The answer must repeat each line of the material exactly.

Input =>
◆ ◆ ◆ ◆ ◆
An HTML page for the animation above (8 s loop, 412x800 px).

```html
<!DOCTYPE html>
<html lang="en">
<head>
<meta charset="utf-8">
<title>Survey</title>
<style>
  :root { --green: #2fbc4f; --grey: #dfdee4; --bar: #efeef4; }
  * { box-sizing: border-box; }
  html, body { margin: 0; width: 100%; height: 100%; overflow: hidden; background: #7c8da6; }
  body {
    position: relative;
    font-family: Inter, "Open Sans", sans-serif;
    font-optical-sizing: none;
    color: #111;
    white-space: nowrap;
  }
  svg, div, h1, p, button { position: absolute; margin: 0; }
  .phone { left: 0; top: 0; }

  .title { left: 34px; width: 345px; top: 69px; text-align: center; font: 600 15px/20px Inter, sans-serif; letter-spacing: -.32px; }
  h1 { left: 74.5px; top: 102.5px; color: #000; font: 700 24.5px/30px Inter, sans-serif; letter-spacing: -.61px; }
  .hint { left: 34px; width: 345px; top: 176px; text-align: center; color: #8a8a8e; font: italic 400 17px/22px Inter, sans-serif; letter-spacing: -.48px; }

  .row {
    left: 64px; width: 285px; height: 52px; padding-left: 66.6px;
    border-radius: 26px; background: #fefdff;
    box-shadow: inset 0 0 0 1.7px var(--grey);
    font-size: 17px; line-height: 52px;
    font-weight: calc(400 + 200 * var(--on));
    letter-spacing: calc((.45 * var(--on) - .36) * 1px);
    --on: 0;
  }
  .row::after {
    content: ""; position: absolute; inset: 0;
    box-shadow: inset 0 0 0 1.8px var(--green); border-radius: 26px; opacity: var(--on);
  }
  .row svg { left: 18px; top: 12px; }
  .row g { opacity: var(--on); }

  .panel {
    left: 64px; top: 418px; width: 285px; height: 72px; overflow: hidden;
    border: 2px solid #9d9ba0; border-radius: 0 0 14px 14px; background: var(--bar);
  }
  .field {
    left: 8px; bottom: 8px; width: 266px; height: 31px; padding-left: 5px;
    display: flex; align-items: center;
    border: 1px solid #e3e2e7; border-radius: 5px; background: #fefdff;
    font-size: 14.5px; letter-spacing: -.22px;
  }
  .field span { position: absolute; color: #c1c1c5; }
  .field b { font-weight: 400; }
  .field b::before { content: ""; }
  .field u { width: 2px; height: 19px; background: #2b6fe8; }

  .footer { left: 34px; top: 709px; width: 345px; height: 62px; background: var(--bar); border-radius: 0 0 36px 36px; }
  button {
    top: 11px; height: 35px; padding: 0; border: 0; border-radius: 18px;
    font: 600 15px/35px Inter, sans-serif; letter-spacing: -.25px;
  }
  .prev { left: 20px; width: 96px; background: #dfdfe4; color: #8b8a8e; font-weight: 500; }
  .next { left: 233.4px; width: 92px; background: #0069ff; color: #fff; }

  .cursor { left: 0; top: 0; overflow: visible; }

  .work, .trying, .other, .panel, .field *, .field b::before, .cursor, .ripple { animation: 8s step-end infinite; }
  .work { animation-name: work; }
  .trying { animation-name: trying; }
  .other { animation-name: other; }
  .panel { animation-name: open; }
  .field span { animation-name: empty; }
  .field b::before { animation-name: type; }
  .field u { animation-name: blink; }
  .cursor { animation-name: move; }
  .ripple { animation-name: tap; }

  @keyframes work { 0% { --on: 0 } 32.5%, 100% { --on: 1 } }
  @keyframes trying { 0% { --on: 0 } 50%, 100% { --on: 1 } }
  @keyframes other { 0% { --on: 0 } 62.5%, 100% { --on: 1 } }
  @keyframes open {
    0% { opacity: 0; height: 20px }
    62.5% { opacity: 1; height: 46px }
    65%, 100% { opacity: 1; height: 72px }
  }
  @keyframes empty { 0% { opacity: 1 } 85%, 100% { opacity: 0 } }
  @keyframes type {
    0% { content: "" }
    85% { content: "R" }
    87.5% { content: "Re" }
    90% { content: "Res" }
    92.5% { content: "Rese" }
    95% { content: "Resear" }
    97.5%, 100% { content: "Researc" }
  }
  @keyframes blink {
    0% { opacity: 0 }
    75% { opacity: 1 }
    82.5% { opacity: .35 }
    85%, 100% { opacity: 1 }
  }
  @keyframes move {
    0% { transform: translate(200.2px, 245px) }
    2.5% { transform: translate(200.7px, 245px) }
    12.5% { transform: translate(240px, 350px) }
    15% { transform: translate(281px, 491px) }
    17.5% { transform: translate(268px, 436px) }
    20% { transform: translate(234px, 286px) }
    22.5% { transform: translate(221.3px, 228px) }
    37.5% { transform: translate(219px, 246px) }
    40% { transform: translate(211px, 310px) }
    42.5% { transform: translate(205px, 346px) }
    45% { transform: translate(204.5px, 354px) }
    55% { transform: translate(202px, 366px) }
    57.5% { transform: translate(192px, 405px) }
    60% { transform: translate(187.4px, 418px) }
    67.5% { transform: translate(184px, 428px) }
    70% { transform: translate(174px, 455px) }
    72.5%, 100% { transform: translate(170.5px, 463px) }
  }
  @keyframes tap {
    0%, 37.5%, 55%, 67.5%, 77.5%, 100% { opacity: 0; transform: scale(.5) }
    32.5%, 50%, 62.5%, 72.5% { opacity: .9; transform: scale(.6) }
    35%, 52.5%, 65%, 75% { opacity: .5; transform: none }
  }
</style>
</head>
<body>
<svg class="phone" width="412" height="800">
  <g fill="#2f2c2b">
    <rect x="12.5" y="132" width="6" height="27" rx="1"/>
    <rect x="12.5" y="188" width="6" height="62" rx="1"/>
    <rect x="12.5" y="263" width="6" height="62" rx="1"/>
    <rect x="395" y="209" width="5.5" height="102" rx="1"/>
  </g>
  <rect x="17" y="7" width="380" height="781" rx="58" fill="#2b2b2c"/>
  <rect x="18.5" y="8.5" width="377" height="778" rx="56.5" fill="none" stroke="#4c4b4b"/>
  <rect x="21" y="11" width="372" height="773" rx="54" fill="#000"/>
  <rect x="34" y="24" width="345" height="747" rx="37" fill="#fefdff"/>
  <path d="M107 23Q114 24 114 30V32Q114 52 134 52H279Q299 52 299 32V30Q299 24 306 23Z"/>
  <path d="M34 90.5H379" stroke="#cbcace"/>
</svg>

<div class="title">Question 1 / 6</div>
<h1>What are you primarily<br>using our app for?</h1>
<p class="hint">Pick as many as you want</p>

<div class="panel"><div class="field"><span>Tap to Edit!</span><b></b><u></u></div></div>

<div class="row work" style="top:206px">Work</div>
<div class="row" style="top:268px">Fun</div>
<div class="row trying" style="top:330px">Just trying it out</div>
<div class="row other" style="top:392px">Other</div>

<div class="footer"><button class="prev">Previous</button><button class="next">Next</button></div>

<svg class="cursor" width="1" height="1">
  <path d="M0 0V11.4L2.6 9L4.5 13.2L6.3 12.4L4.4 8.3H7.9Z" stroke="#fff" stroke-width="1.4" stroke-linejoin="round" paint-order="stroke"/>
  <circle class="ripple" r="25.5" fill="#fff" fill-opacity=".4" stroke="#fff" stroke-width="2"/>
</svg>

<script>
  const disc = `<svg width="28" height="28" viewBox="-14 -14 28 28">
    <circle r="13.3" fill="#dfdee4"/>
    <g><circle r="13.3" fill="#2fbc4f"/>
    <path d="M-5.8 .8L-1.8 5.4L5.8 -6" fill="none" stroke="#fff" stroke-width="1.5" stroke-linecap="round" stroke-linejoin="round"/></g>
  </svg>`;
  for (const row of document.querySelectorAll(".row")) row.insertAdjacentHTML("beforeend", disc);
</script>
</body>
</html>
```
◆ ◆ ◆ ◆ ◆
Written solution =>
An HTML page for the animation above (8 s loop, 412x800 px).

```html
<!DOCTYPE html>
<html lang="en">
<head>
<meta charset="utf-8">
<title>Survey</title>
<style>
  :root { --green: #2fbc4f; --grey: #dfdee4; --bar: #efeef4; }
  * { box-sizing: border-box; }
  html, body { margin: 0; width: 100%; height: 100%; overflow: hidden; background: #7c8da6; }
  body {
    position: relative;
    font-family: Inter, "Open Sans", sans-serif;
    font-optical-sizing: none;
    color: #111;
    white-space: nowrap;
  }
  svg, div, h1, p, button { position: absolute; margin: 0; }
  .phone { left: 0; top: 0; }

  .title { left: 34px; width: 345px; top: 69px; text-align: center; font: 600 15px/20px Inter, sans-serif; letter-spacing: -.32px; }
  h1 { left: 74.5px; top: 102.5px; color: #000; font: 700 24.5px/30px Inter, sans-serif; letter-spacing: -.61px; }
  .hint { left: 34px; width: 345px; top: 176px; text-align: center; color: #8a8a8e; font: italic 400 17px/22px Inter, sans-serif; letter-spacing: -.48px; }

  .row {
    left: 64px; width: 285px; height: 52px; padding-left: 66.6px;
    border-radius: 26px; background: #fefdff;
    box-shadow: inset 0 0 0 1.7px var(--grey);
    font-size: 17px; line-height: 52px;
    font-weight: calc(400 + 200 * var(--on));
    letter-spacing: calc((.45 * var(--on) - .36) * 1px);
    --on: 0;
  }
  .row::after {
    content: ""; position: absolute; inset: 0;
    box-shadow: inset 0 0 0 1.8px var(--green); border-radius: 26px; opacity: var(--on);
  }
  .row svg { left: 18px; top: 12px; }
  .row g { opacity: var(--on); }

  .panel {
    left: 64px; top: 418px; width: 285px; height: 72px; overflow: hidden;
    border: 2px solid #9d9ba0; border-radius: 0 0 14px 14px; background: var(--bar);
  }
  .field {
    left: 8px; bottom: 8px; width: 266px; height: 31px; padding-left: 5px;
    display: flex; align-items: center;
    border: 1px solid #e3e2e7; border-radius: 5px; background: #fefdff;
    font-size: 14.5px; letter-spacing: -.22px;
  }
  .field span { position: absolute; color: #c1c1c5; }
  .field b { font-weight: 400; }
  .field b::before { content: ""; }
  .field u { width: 2px; height: 19px; background: #2b6fe8; }

  .footer { left: 34px; top: 709px; width: 345px; height: 62px; background: var(--bar); border-radius: 0 0 36px 36px; }
  button {
    top: 11px; height: 35px; padding: 0; border: 0; border-radius: 18px;
    font: 600 15px/35px Inter, sans-serif; letter-spacing: -.25px;
  }
  .prev { left: 20px; width: 96px; background: #dfdfe4; color: #8b8a8e; font-weight: 500; }
  .next { left: 233.4px; width: 92px; background: #0069ff; color: #fff; }

  .cursor { left: 0; top: 0; overflow: visible; }

  .work, .trying, .other, .panel, .field *, .field b::before, .cursor, .ripple { animation: 8s step-end infinite; }
  .work { animation-name: work; }
  .trying { animation-name: trying; }
  .other { animation-name: other; }
  .panel { animation-name: open; }
  .field span { animation-name: empty; }
  .field b::before { animation-name: type; }
  .field u { animation-name: blink; }
  .cursor { animation-name: move; }
  .ripple { animation-name: tap; }

  @keyframes work { 0% { --on: 0 } 32.5%, 100% { --on: 1 } }
  @keyframes trying { 0% { --on: 0 } 50%, 100% { --on: 1 } }
  @keyframes other { 0% { --on: 0 } 62.5%, 100% { --on: 1 } }
  @keyframes open {
    0% { opacity: 0; height: 20px }
    62.5% { opacity: 1; height: 46px }
    65%, 100% { opacity: 1; height: 72px }
  }
  @keyframes empty { 0% { opacity: 1 } 85%, 100% { opacity: 0 } }
  @keyframes type {
    0% { content: "" }
    85% { content: "R" }
    87.5% { content: "Re" }
    90% { content: "Res" }
    92.5% { content: "Rese" }
    95% { content: "Resear" }
    97.5%, 100% { content: "Researc" }
  }
  @keyframes blink {
    0% { opacity: 0 }
    75% { opacity: 1 }
    82.5% { opacity: .35 }
    85%, 100% { opacity: 1 }
  }
  @keyframes move {
    0% { transform: translate(200.2px, 245px) }
    2.5% { transform: translate(200.7px, 245px) }
    12.5% { transform: translate(240px, 350px) }
    15% { transform: translate(281px, 491px) }
    17.5% { transform: translate(268px, 436px) }
    20% { transform: translate(234px, 286px) }
    22.5% { transform: translate(221.3px, 228px) }
    37.5% { transform: translate(219px, 246px) }
    40% { transform: translate(211px, 310px) }
    42.5% { transform: translate(205px, 346px) }
    45% { transform: translate(204.5px, 354px) }
    55% { transform: translate(202px, 366px) }
    57.5% { transform: translate(192px, 405px) }
    60% { transform: translate(187.4px, 418px) }
    67.5% { transform: translate(184px, 428px) }
    70% { transform: translate(174px, 455px) }
    72.5%, 100% { transform: translate(170.5px, 463px) }
  }
  @keyframes tap {
    0%, 37.5%, 55%, 67.5%, 77.5%, 100% { opacity: 0; transform: scale(.5) }
    32.5%, 50%, 62.5%, 72.5% { opacity: .9; transform: scale(.6) }
    35%, 52.5%, 65%, 75% { opacity: .5; transform: none }
  }
</style>
</head>
<body>
<svg class="phone" width="412" height="800">
  <g fill="#2f2c2b">
    <rect x="12.5" y="132" width="6" height="27" rx="1"/>
    <rect x="12.5" y="188" width="6" height="62" rx="1"/>
    <rect x="12.5" y="263" width="6" height="62" rx="1"/>
    <rect x="395" y="209" width="5.5" height="102" rx="1"/>
  </g>
  <rect x="17" y="7" width="380" height="781" rx="58" fill="#2b2b2c"/>
  <rect x="18.5" y="8.5" width="377" height="778" rx="56.5" fill="none" stroke="#4c4b4b"/>
  <rect x="21" y="11" width="372" height="773" rx="54" fill="#000"/>
  <rect x="34" y="24" width="345" height="747" rx="37" fill="#fefdff"/>
  <path d="M107 23Q114 24 114 30V32Q114 52 134 52H279Q299 52 299 32V30Q299 24 306 23Z"/>
  <path d="M34 90.5H379" stroke="#cbcace"/>
</svg>

<div class="title">Question 1 / 6</div>
<h1>What are you primarily<br>using our app for?</h1>
<p class="hint">Pick as many as you want</p>

<div class="panel"><div class="field"><span>Tap to Edit!</span><b></b><u></u></div></div>

<div class="row work" style="top:206px">Work</div>
<div class="row" style="top:268px">Fun</div>
<div class="row trying" style="top:330px">Just trying it out</div>
<div class="row other" style="top:392px">Other</div>

<div class="footer"><button class="prev">Previous</button><button class="next">Next</button></div>

<svg class="cursor" width="1" height="1">
  <path d="M0 0V11.4L2.6 9L4.5 13.2L6.3 12.4L4.4 8.3H7.9Z" stroke="#fff" stroke-width="1.4" stroke-linejoin="round" paint-order="stroke"/>
  <circle class="ripple" r="25.5" fill="#fff" fill-opacity=".4" stroke="#fff" stroke-width="2"/>
</svg>

<script>
  const disc = `<svg width="28" height="28" viewBox="-14 -14 28 28">
    <circle r="13.3" fill="#dfdee4"/>
    <g><circle r="13.3" fill="#2fbc4f"/>
    <path d="M-5.8 .8L-1.8 5.4L5.8 -6" fill="none" stroke="#fff" stroke-width="1.5" stroke-linecap="round" stroke-linejoin="round"/></g>
  </svg>`;
  for (const row of document.querySelectorAll(".row")) row.insertAdjacentHTML("beforeend", disc);
</script>
</body>
</html>
```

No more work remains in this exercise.